In recent years, a new breed of small satellites have created a boom in the space industry. These satellites are often the size of a shoebox or smaller, and far more technologically capable than older, larger models. This means they’re cheaper to launch and can be put to a range of uses: from communications, to weather monitoring, to scientific experiments. It’s estimated that the global market for such launches (including supporting infrastructure) is currently worth $339 billion, and will grow eightfold by 2045 to $2.7 trillion.
The Sutherland site was selected in part due to its beneficial geography. It’s located on the coast in a sparsely populated area, meaning any rocket failures can fall harmlessly into the ocean or empty land. Rockets can also take a direct path from the tip of the Scottish peninsula to above the Arctic Circle. This is a good fit for small satellites particularly, which are often placed in polar orbits; circling the Earth, passing over the Arctic and Antarctic.
The UK Space Agency has said that the spaceflight market could add £3.8 billion ($5 billion) to the country’s economy over the next decade. As well as the vertical launch site in Sutherland, the government is also putting aside money for a “horizontal” spaceport elsewhere in the country. Such launches will use modified commercial airplanes to ferry satellites to a certain altitude above the ocean before releasing them into orbit.
Business secretary Greg Clark said the UK’s “thriving space industry, research community and aerospace supply chain” put it in a “leading position to develop both vertical and horizontal launch sites.” However, the UK’s aerospace trade body, ADS, has warned that this sector of the economy will be dealt a severe blow by Brexit, which is expected to increase the cost of importing materials and components necessary for the space industry.

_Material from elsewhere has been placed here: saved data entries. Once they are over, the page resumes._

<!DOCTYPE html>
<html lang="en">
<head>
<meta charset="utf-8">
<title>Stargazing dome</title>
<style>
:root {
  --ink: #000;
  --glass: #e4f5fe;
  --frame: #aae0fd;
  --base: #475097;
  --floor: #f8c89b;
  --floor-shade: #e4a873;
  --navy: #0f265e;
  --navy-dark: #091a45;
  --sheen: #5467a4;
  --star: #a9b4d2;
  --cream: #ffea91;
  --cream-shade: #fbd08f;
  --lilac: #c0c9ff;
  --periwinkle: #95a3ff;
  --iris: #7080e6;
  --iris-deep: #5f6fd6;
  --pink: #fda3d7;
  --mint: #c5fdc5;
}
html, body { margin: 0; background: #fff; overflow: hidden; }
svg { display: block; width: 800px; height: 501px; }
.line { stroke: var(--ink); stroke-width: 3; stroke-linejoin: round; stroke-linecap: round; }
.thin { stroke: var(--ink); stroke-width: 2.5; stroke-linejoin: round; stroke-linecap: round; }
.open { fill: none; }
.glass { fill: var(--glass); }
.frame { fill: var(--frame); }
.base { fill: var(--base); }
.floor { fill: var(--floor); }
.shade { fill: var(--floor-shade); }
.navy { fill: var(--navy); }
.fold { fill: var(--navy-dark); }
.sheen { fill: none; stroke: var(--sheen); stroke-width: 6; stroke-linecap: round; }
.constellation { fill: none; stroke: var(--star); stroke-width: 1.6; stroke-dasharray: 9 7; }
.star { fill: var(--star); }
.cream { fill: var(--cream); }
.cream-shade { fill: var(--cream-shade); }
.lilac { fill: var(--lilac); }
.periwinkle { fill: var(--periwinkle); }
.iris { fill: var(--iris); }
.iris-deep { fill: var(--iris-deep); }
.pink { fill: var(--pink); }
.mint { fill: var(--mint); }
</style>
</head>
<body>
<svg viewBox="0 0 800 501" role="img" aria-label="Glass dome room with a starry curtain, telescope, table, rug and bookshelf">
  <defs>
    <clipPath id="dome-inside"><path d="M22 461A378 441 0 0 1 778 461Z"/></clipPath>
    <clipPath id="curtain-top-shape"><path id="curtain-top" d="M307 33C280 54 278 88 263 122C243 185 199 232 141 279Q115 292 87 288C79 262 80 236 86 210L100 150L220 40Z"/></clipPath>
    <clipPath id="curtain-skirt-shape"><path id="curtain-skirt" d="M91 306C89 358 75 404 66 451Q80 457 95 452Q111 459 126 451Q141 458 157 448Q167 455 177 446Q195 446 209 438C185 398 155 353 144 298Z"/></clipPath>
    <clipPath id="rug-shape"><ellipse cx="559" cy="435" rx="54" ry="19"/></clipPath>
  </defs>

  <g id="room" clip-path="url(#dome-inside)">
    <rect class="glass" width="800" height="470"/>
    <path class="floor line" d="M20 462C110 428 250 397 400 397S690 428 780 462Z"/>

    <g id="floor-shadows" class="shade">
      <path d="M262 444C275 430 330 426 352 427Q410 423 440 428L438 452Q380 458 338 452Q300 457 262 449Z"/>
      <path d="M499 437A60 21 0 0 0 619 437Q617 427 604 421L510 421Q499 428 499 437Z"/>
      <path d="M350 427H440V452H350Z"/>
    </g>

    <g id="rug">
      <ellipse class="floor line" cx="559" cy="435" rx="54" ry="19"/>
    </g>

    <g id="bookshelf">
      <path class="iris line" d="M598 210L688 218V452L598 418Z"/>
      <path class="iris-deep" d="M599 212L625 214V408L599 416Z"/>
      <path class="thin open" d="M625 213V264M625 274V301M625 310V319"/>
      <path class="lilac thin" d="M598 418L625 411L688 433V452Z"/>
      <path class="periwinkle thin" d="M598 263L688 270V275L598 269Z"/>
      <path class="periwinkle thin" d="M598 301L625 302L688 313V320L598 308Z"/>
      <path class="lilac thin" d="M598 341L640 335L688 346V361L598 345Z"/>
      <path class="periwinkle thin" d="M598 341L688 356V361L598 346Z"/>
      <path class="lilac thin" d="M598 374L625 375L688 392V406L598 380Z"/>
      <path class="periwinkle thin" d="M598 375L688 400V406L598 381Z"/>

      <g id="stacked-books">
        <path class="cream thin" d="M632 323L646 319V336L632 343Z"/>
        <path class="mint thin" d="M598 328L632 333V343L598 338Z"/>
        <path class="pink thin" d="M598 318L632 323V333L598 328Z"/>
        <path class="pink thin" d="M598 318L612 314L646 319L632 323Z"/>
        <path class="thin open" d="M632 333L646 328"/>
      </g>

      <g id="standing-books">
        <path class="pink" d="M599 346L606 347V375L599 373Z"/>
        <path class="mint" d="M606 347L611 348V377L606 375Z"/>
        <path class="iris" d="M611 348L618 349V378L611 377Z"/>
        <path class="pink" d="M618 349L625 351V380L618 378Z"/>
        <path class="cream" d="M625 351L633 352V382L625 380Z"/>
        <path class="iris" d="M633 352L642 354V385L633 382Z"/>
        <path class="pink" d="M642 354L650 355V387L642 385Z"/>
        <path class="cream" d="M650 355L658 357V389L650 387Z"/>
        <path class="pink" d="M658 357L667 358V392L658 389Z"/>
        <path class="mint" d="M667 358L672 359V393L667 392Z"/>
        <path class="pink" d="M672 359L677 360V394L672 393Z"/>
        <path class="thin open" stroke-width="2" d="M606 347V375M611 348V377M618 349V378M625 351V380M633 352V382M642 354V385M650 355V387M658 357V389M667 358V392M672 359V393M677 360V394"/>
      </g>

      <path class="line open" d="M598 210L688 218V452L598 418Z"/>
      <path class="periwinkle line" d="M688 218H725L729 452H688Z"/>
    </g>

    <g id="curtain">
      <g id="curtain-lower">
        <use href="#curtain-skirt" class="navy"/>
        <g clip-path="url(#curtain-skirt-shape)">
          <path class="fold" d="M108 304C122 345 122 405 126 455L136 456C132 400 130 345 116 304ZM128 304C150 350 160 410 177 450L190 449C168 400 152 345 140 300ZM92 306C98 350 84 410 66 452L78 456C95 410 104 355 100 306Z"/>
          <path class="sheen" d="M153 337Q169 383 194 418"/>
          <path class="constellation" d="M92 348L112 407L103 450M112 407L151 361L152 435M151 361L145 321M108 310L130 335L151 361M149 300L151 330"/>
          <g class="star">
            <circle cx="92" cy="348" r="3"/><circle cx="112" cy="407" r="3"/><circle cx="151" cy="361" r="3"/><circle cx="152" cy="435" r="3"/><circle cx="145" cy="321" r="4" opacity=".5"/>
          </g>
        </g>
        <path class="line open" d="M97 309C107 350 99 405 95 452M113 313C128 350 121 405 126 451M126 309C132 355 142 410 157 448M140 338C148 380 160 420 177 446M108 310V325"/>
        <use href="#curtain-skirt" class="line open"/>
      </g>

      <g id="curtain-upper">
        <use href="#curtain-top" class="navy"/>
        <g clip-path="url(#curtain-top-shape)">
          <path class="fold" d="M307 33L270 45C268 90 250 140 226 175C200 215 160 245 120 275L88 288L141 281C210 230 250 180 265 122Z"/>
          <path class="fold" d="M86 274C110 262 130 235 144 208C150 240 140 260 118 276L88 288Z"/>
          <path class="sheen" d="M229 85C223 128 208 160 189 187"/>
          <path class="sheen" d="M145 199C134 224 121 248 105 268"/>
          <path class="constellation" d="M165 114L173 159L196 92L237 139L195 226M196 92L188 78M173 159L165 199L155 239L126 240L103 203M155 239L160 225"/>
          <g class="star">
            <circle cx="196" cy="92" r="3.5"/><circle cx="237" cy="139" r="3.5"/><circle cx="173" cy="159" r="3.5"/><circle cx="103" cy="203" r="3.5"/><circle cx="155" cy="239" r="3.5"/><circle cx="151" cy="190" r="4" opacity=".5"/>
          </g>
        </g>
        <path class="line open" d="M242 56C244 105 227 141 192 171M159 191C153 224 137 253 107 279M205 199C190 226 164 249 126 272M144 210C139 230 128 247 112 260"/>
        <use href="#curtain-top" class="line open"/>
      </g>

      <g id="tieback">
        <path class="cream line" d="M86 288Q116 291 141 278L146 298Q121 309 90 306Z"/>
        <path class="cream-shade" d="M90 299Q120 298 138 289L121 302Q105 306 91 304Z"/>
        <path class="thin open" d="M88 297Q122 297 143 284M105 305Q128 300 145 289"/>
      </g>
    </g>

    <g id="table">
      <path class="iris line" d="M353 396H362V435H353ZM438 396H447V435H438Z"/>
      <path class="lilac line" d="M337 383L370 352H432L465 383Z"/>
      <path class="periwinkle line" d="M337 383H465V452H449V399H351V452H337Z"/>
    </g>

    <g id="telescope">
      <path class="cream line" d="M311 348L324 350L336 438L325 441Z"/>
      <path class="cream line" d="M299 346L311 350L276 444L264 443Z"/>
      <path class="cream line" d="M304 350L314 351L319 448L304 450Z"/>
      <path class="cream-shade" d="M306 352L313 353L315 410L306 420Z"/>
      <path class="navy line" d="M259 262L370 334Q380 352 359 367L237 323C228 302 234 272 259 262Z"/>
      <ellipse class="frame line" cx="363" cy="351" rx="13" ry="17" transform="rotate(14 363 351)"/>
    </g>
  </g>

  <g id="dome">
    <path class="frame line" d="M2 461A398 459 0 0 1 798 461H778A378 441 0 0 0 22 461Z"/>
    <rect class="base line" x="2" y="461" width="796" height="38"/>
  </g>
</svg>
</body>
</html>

Brexit won’t scare away all investment though, and the Sutherland site will be built with the help of a consortium that includes US aerospace giant Lockheed Martin. Patrick Wood, Lockheed Martin’s UK executive for space, noted in a statement that the UK has not invested in space launch vehicles since the 1970s, when the Black Arrow rocket was used to launch the Prospero satellite from Woomera, in Australia. This time the launches will be local. As Wood said, “the countdown to the first orbital rocket launch from UK soil has officially begun.”